┌────────

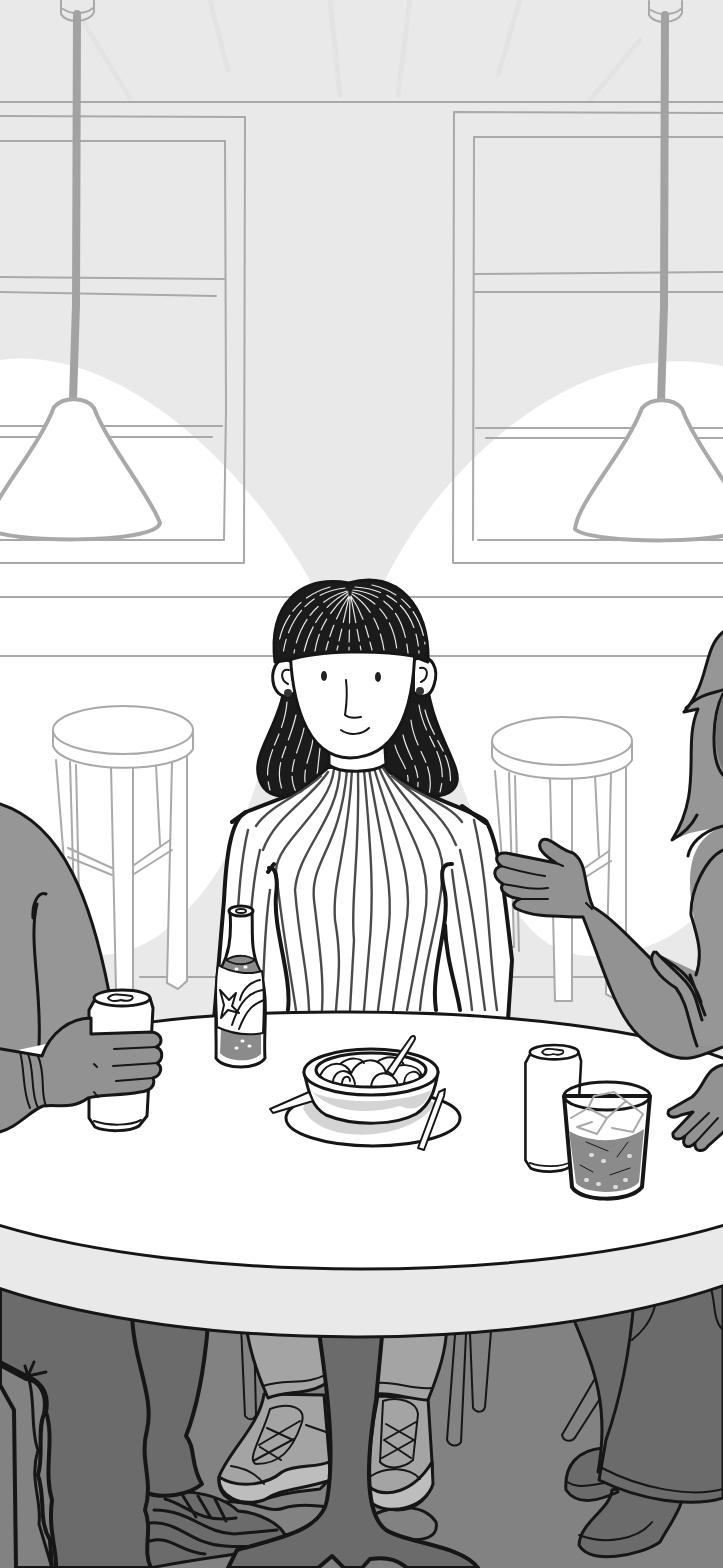
<!DOCTYPE html>
<html lang="en">
<head>
<meta charset="utf-8">
<title>Dinner with friends</title>
<style>
:root{--ink:#161616;--faint:#a9a9a9;--wall:#e9e9e9;--paper:#fff;--skin:#929292;--cloth:#969696;--dark:#6b6b6b;--floor:#828282;--mid:#a4a4a4}
html,body{margin:0;overflow:hidden;background:var(--wall)}
svg{display:block;width:723px;height:1568px}
path,line,ellipse,circle,rect{stroke-linecap:round;stroke-linejoin:round}
.room{fill:none;stroke:var(--faint);stroke-width:2}
.lamp{fill:var(--paper);stroke:var(--faint);stroke-width:4}
.ink{fill:none;stroke:var(--ink);stroke-width:3}
.bold{stroke-width:4}
.thin{stroke-width:2}
.paper{fill:var(--paper)}
.wall{fill:var(--wall)}
.skin{fill:var(--skin)}
.cloth{fill:var(--cloth)}
.dark{fill:var(--dark)}
.floor{fill:var(--floor)}
.mid{fill:var(--mid)}
.hair{fill:#1b1b1b;stroke:var(--ink);stroke-width:3}
.strand{fill:none;stroke:#e8e8e8;stroke-width:1.2;stroke-dasharray:26 7 12 5}
.rib{fill:none;stroke:#4a4a4a;stroke-width:2.4}
.drink{fill:#8b8b8b;stroke:none}
</style>
</head>
<body>
<svg viewBox="0 0 723 1568" role="img" aria-label="A woman sits at a round table between two friends, with noodles and drinks under two pendant lamps">
<defs>
<g id="stool" class="room">
<path class="paper" d="M56 760L70 936H75L70 762M172 762L167 983L178 989L187 981V755M111 766L116 990H133V766"/>
<path d="M68 848L112 868M68 857L112 875M134 865L170 840M134 874L172 850M76 765L80 940M156 765L160 845"/>
<path class="paper" d="M53 731V746C65 775 180 774 193 749V732"/>
<ellipse class="paper" cx="123" cy="730" rx="70" ry="24"/>
</g>
<g id="pendant">
<path class="room" d="M61 0V14C66 24 90 23 94 12V0M63 9C72 15 86 14 93 8"/>
<path d="M77 14L76 305L73 400" fill="none" stroke="#a2a2a2" stroke-width="8"/>
<path class="lamp" d="M54 407C64 396 86 397 94 408C108 445 150 495 160 523C155 545 0 543 -13 528C-10 500 38 450 54 407Z"/>
</g>
<g id="can">
<path class="ink paper" d="M94 1001L89 1010V1118L95 1127C105 1132 130 1132 139 1126L147 1116L153 1008L150 998Z"/>
<ellipse class="ink paper" cx="122" cy="998" rx="28" ry="8"/>
<path class="ink thin" d="M108 998C112 992 122 995 132 996C135 1000 127 1002 121 1000C114 1002 110 1001 108 998ZM94 1121C108 1126 130 1126 141 1120"/>
</g>
</defs>

<g id="room">
<rect class="wall" width="723" height="1568"/>
<path class="paper" d="M0 360C110 345 235 450 310 580L300 640C265 745 250 845 190 907C165 935 135 955 100 955L0 940Z"/>
<path class="paper" d="M723 366C590 336 450 450 385 580L390 650C460 740 470 830 510 902C540 950 570 956 595 956C650 955 690 930 723 888Z"/>
<path d="M82 20L130 98M210 0L228 70M330 0L340 95M410 0L398 95M520 0L498 75M640 40L590 100" fill="none" stroke="#e3e3e3" stroke-width="5"/>
<path class="room" d="M0 102H723M0 116L245 117L244 563H0M0 141H225L226 410L224 540H0M0 277L224 279M0 292L216 296M0 426H222M0 437H212"/>
<path class="room" d="M723 113L454 112L453 563H723M723 137H474L473 540M723 540H478M474 274L723 272M474 292H723M476 428H723M486 438H723"/>
<path class="room" d="M0 597H723M0 656H723M140 977H723"/>
<use href="#stool"/>
<use href="#stool" transform="translate(439 11)"/>
<use href="#pendant"/>
<use href="#pendant" x="588" y="1"/>
</g>

<g id="woman">
<path class="hair" d="M287 660C288 720 250 750 259 778C265 800 288 800 325 790L392 780C410 798 447 803 456 785C465 765 426 730 425 660Z"/>
<g class="strand">
<path d="M287 702C284 740 260 755 270 790M296 715C288 750 272 765 283 792M304 728C300 750 285 770 296 792M313 738C312 755 300 770 307 790M320 748L316 785M395 745C398 760 412 770 407 788M403 735C408 758 422 768 417 792M411 720C414 750 436 765 429 794M419 705C424 740 450 755 440 792M425 710C432 740 454 756 450 785"/>
</g>
<path class="ink bold paper" d="M328 767L300 791L246 812C230 820 226 860 224 900L214 1020H508L512 960C505 900 500 845 486 821C470 808 420 798 382 766Z"/>
<g class="rib">
<path d="M334 769C330 810 278 840 276 870C282 930 290 970 296 1010M340 769C338 820 298 850 295 890C300 950 308 970 309 1010M347 770C340 850 310 860 314 900C320 950 324 980 322 1010M352 770C348 850 332 880 335 920C342 960 338 980 336 1010M358 770C360 860 350 900 354 940L350 1010M364 770C372 860 374 900 369 950L364 1010M369 769C382 850 396 890 387 940L378 1010M374 768C396 840 416 880 405 930L393 1010M379 768C406 830 436 860 424 920L407 1010M383 768C416 815 448 840 442 880C440 920 424 960 420 1010"/>
<path d="M328 772C310 800 276 815 263 850M321 776C300 796 270 805 256 826M248 830C236 880 238 950 230 1010M260 850C248 900 250 960 246 1010M270 890C264 930 264 970 262 1010M392 776C420 800 444 815 456 845M400 782C430 800 450 806 462 822M452 870C458 920 468 970 472 1010M460 850C474 910 478 960 485 1010M474 820C490 890 488 950 497 1010"/>
</g>
<path class="ink bold" d="M269 868C276 866 278 880 276 895C273 930 292 975 288 1010M268 872L274 864M452 864C441 863 440 873 445 893C450 925 430 970 436 1010M445 925C446 960 456 985 460 1010M246 812L232 822M462 806L486 823"/>
<path class="ink paper" d="M329 740L329 765C340 774 374 773 386 764L384 735Z"/>
<path class="ink paper" d="M290 661C276 655 270 672 274 686C279 699 290 698 294 693M415 659C433 652 439 670 434 685C430 699 420 697 415 693"/>
<path class="ink thin" d="M289 670C280 668 280 680 288 684M420 668C429 666 429 678 421 682"/>
<path class="ink paper" d="M290 645C291 696 304 757 350 758C394 757 414 717 415 645Z"/>
<path class="hair" d="M275 662C268 604 300 575 349 583C397 569 430 606 428 662L413 656C380 650 320 650 289 660Z"/>
<g class="strand">
<path d="M345 588C305 592 287 625 283 654M347 591C315 600 299 625 294 653M348 592C322 605 309 630 304 652M348 594C330 610 318 630 315 651M349 596C336 615 330 635 326 650M349 597L337 650M350 597L349 650M351 597L361 650M351 596C364 615 368 635 372 650M352 594C372 607 381 630 384 650M352 592C382 600 395 627 397 651M353 590C395 595 405 625 408 653M355 587C402 590 417 622 419 653M330 587C298 596 283 620 279 642M372 585C410 594 422 622 425 644"/>
</g>
<circle cx="288" cy="693" r="4" fill="#333"/><circle cx="420" cy="691" r="4" fill="#333"/>
<ellipse cx="324" cy="676" rx="3" ry="5" fill="#222"/><ellipse cx="378" cy="677" rx="3" ry="5" fill="#222"/>
<path class="ink thin" d="M346 680C348 697 346 708 345 715C350 719 356 718 361 717M341 730C349 736 362 735 369 728"/>
</g>

<g id="under-table">
<rect class="floor" y="1220" width="723" height="348"/>
<path class="ink thin floor" d="M241 1325L245 1416C249 1421 255 1420 256 1414L254 1330M455 1335L447 1440C450 1447 458 1447 461 1442L466 1334M470 1333L473 1408C477 1414 484 1412 485 1407L491 1331M600 1370L562 1435C564 1443 573 1442 576 1436L612 1380"/>
<path class="ink floor" d="M225 1502C255 1500 268 1514 284 1508C310 1500 350 1512 375 1514C400 1504 425 1505 436 1522C440 1540 416 1544 390 1535L330 1540L250 1530Z"/>
<g id="woman-feet">
<path class="ink mid" d="M264 1394C260 1425 228 1452 219 1477C217 1496 232 1505 254 1503C276 1495 284 1493 320 1489L331 1478L324 1395Z"/>
<path class="ink wall" style="fill:#bdbdbd" d="M219 1477C240 1490 268 1484 282 1472C296 1464 316 1468 329 1462L331 1480C300 1490 282 1488 264 1500C240 1507 218 1496 219 1477Z"/>
<path class="ink thin" d="M270 1409C290 1402 308 1407 301 1425C292 1450 280 1464 256 1464C246 1460 262 1437 270 1409ZM267 1428L293 1440M300 1421L259 1445M260 1447L281 1460M294 1439L255 1460M231 1466C244 1468 256 1473 264 1484M306 1425L326 1432"/>
<path class="ink mid" d="M378 1396C371 1430 368 1465 368 1490C372 1508 392 1513 410 1508C430 1500 434 1485 432 1462L428 1398Z"/>
<path class="ink" style="fill:#bdbdbd" d="M368 1486C385 1500 414 1492 432 1462L433 1484C426 1508 388 1517 370 1502Z"/>
<path class="ink thin" d="M383 1401C397 1396 417 1401 418 1414L413 1460C402 1470 386 1469 380 1462ZM386 1424L414 1440M416 1422L384 1440M384 1440L411 1458M414 1440L382 1458M371 1476C386 1466 410 1467 420 1479"/>
<path class="ink mid" d="M246 1325C250 1355 260 1380 268 1398C288 1390 308 1396 328 1382L322 1320ZM376 1320L376 1394C392 1392 412 1400 428 1400C440 1370 446 1350 447 1325Z"/>
<path class="ink thin" d="M263 1386C285 1378 306 1386 327 1374M377 1383C394 1381 414 1390 431 1388"/>
</g>
<g id="left-legs">
<path class="ink dark" d="M140 1490C185 1490 218 1492 238 1511C256 1512 285 1524 286 1540C275 1553 230 1552 150 1568H130Z"/>
<path class="ink" d="M150 1523C178 1520 192 1545 225 1546C250 1548 270 1545 285 1538M154 1510C190 1510 204 1533 234 1534L277 1530M150 1541C170 1535 180 1552 205 1554M183 1496L196 1517M198 1496L211 1518M215 1499L226 1521M165 1499C185 1504 200 1524 236 1518"/>
<path class="ink bold dark" d="M110 1300C130 1360 150 1400 143 1460V1492C165 1500 190 1494 202 1484C190 1465 196 1448 186 1436C200 1400 205 1360 208 1325Z"/>
<path class="ink bold dark" d="M0 1270V1362L24 1375C38 1380 50 1390 46 1412C55 1440 43 1470 52 1500C48 1530 57 1550 56 1568H151C142 1550 153 1530 145 1510C154 1480 139 1460 147 1430C155 1395 132 1360 132 1310Z"/>
<path class="ink bold floor" d="M0 1365L26 1379C38 1380 48 1392 44 1414C37 1430 44 1455 38 1475C46 1500 38 1520 50 1540L52 1568H16L14 1410L0 1385Z"/>
<path class="ink" d="M0 1362L28 1376L25 1366M28 1376L34 1362M28 1376L46 1372M28 1376C36 1400 30 1430 38 1450C29 1480 42 1500 39 1524L52 1568"/>
</g>
<g id="right-legs">
<path class="ink dark" d="M603 1448C578 1450 564 1465 566 1490C578 1507 600 1500 618 1492L612 1455ZM612 1490C610 1510 580 1522 579 1545C590 1565 640 1556 660 1542C672 1520 690 1500 682 1475Z"/>
<path class="ink thin" d="M566 1481C580 1492 600 1481 614 1483M579 1535C604 1545 638 1540 652 1522"/>
<path class="ink dark" d="M572 1315C590 1360 611 1400 598 1472L650 1480L640 1300Z"/>
<path class="ink dark" d="M634 1300C630 1350 620 1400 606 1440L599 1480C640 1500 690 1508 723 1498V1280Z"/>
<path class="ink thin" d="M602 1468C640 1488 690 1498 723 1489M710 1286C716 1300 712 1320 723 1330M655 1306C650 1325 638 1335 632 1340"/>
</g>
<path class="ink bold dark" d="M318 1325C326 1380 336 1450 327 1500C322 1530 280 1538 237 1550L228 1568H478C462 1545 405 1543 386 1530C362 1512 368 1450 376 1400L383 1325Z"/>
<path class="ink bold floor" d="M318 1568L332 1556L344 1568M362 1568L370 1559C390 1556 400 1562 407 1568"/>
</g>

<g id="table">
<path class="ink wall" d="M-5 1220V1287C190 1354 530 1354 728 1284V1220Z"/>
<path class="ink paper" d="M-5 1062C80 1024 200 1011 350 1012C510 1012 650 1030 728 1060V1224C530 1284 190 1284 -5 1224Z"/>
</g>

<g id="left-friend">
<path class="cloth" d="M0 803C65 825 92 905 110 998L92 1060L0 1070Z"/>
<path class="ink" d="M0 804C65 825 92 905 109 992M33 918C32 902 39 891 46 894M37 904C28 940 42 990 39 1045"/>
<path class="paper" d="M18 1050L46 1044L40 1056Z"/>
<use href="#can"/>
<path class="ink skin" d="M-4 1048L42 1056C50 1033 70 1018 91 1018V1034L152 1032C162 1034 164 1043 156 1047C164 1050 163 1060 157 1063C164 1068 160 1076 153 1078C156 1086 150 1091 140 1092C120 1096 100 1094 88 1098C72 1110 58 1104 43 1106C28 1112 18 1128 -4 1133Z"/>
<path class="ink thin" d="M114 1049L156 1047M113 1066L158 1063M116 1081L153 1078M20 1052C25 1070 22 1090 30 1108M28 1054C35 1072 30 1092 38 1108M38 1056C46 1075 40 1092 46 1106M94 1064L97 1067M94 1092L98 1097"/>
</g>

<g id="right-friend">
<path class="cloth" d="M723 632C702 650 711 680 684 712L698 709C682 745 704 790 672 840L690 833L723 826Z"/>
<path class="ink" d="M723 632C702 650 711 680 684 712L698 709C682 745 704 790 672 840C685 833 692 825 697 815M686 708C700 694 710 694 723 690M723 694C712 715 710 760 723 775"/>
<path d="M723 696C714 718 713 752 723 770Z" fill="#777"/>
<path class="ink skin" d="M593 907C612 918 632 940 652 960L700 1000L728 1045C700 1055 690 1064 666 1054C620 1035 612 990 583 917C560 916 535 918 517 909C510 905 516 900 520 899C506 897 498 890 503 884C493 878 492 869 501 866C493 859 497 852 506 853L556 863C544 855 535 847 542 840C550 836 559 850 573 853C588 863 583 885 593 907Z"/>
<path class="ink thin" d="M501 866C515 870 532 874 545 876M503 884C520 887 533 890 548 888M520 899L548 899M556 863L563 866M586 903L592 909"/>
<path class="cloth" d="M723 826C690 840 688 870 691 900C694 925 702 945 697 972L654 952C646 962 660 978 676 988C688 1004 688 1022 697 1046L728 1045Z"/>
<path class="ink" d="M723 826C700 832 690 845 688 856M723 850C706 858 690 890 691 915C698 938 703 955 696 975M654 952C646 962 660 978 676 988C688 1004 688 1022 697 1046M656 952C672 970 690 980 696 1000L702 1020M661 957C680 968 694 980 701 1002M690 975L705 1015"/>
<path class="ink skin" d="M728 1064C704 1066 706 1086 692 1097L669 1110C665 1117 674 1119 681 1115L693 1112L673 1133C672 1141 681 1140 685 1136C680 1148 690 1149 695 1143C694 1153 704 1152 708 1146L728 1128Z"/>
<path class="ink thin" d="M685 1136L709 1113M695 1143L718 1118"/>
</g>

<g id="bottle">
<path class="ink paper" d="M230 912C232 940 228 955 221 969C213 1000 217 1035 216 1058C223 1070 258 1070 265 1058C263 1030 270 995 259 969C250 950 253 930 252 912Z"/>
<path class="drink" d="M226 960C236 953 248 954 254 960L261 975L221 972ZM221 1029L261 1033V1054C252 1063 228 1062 220 1053Z"/>
<path class="ink thin" d="M226 960C236 954 248 955 255 960C246 966 234 965 226 960"/>
<path class="ink thin paper" d="M218 965C231 973 250 975 262 971C265 990 264 1012 263 1033C247 1036 230 1033 217 1027C217 1005 214 985 218 965Z"/>
<path class="ink thin" d="M220 990L229 1000L236 993L232 1006L239 1013L228 1010L221 1018L224 1005ZM232 1025C240 1000 250 992 263 990M239 1029C247 1008 254 1004 264 1000M240 1000C242 990 250 982 260 980"/>
<ellipse class="ink paper" cx="241" cy="911" rx="12" ry="5"/><ellipse class="ink thin" cx="241" cy="911" rx="5" ry="2"/>
<path d="M236 1048h1M249 1046h1M242 1041h1M236 969h1M245 967h1" stroke="#fff" stroke-width="3"/>
</g>

<g id="noodle-bowl">
<ellipse class="ink paper" cx="373" cy="1118" rx="87" ry="28"/>
<path d="M303 1108C320 1148 415 1140 434 1104L420 1090H312Z" fill="#d4d4d4"/>
<path class="ink paper" d="M304 1072C309 1094 312 1107 326 1115C355 1127 396 1125 416 1114C431 1104 435 1090 438 1072Z"/>
<path d="M312 1092C340 1105 400 1104 432 1090C424 1108 414 1112 400 1106C365 1115 335 1113 312 1092Z" fill="#d4d4d4"/>
<ellipse class="ink paper" cx="371" cy="1072" rx="67" ry="23"/>
<ellipse class="ink paper" cx="371" cy="1070" rx="55" ry="17"/>
<path class="ink thin paper" d="M320 1076C326 1060 347 1060 351 1074C358 1056 382 1056 386 1073C394 1062 418 1062 422 1076C408 1090 334 1090 320 1076ZM333 1083C333 1068 352 1066 355 1084M342 1083C343 1075 350 1075 350 1081M371 1087C373 1068 394 1070 398 1085M404 1083C405 1069 420 1069 420 1078M340 1064C350 1056 361 1058 364 1063M377 1062C388 1054 400 1057 404 1065"/>
<path class="ink thin paper" d="M387 1071L411 1037C415 1034 416 1038 414 1041L393 1075ZM270 1109L309 1092L313 1101L273 1113ZM418 1148L439 1092L445 1089L444 1096L424 1150Z"/>
</g>

<g id="right-drinks">
<use href="#can" transform="translate(448 154) scale(.87 .9)"/>
<path class="ink bold paper" d="M564 1096L572 1187C580 1202 630 1203 642 1187L650 1096Z"/>
<path class="drink" d="M569 1131C590 1143 622 1144 644 1129L639 1182C630 1195 585 1195 576 1183Z"/>
<path class="paper" d="M570 1110L590 1100L640 1103L645 1128C625 1140 610 1134 598 1140L571 1130Z"/>
<ellipse class="ink" cx="607" cy="1096" rx="43" ry="14"/>
<path class="room" stroke-width="1" d="M571 1118L588 1108L607 1118L597 1134L577 1127M607 1118L626 1101L643 1114L633 1132L612 1128M588 1108L594 1096L614 1092L626 1101M577 1127L592 1122"/>
<path class="ink thin" d="M586 1142L608 1151M628 1142L617 1157M580 1165L593 1172M610 1175L630 1168" style="stroke-width:1"/>
<path d="M591 1155h1M603 1161h1M598 1184h1M625 1180h1M615 1187h1M586 1180h1M629 1156h1" stroke="#ddd" stroke-width="4"/>
</g>
</svg>
</body>
</html>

└────────

TASK GOAL — Look for the word "floor". Copy out every line of the data that has it.

YOUR SOLUTION —
:root{--ink:#161616;--faint:#a9a9a9;--wall:#e9e9e9;--paper:#fff;--skin:#929292;--cloth:#969696;--dark:#6b6b6b;--floor:#828282;--mid:#a4a4a4}
.floor{fill:var(--floor)}
<rect class="floor" y="1220" width="723" height="348"/>
<path class="ink thin floor" d="M241 1325L245 1416C249 1421 255 1420 256 1414L254 1330M455 1335L447 1440C450 1447 458 1447 461 1442L466 1334M470 1333L473 1408C477 1414 484 1412 485 1407L491 1331M600 1370L562 1435C564 1443 573 1442 576 1436L612 1380"/>
<path class="ink floor" d="M225 1502C255 1500 268 1514 284 1508C310 1500 350 1512 375 1514C400 1504 425 1505 436 1522C440 1540 416 1544 390 1535L330 1540L250 1530Z"/>
<path class="ink bold floor" d="M0 1365L26 1379C38 1380 48 1392 44 1414C37 1430 44 1455 38 1475C46 1500 38 1520 50 1540L52 1568H16L14 1410L0 1385Z"/>
<path class="ink bold floor" d="M318 1568L332 1556L344 1568M362 1568L370 1559C390 1556 400 1562 407 1568"/>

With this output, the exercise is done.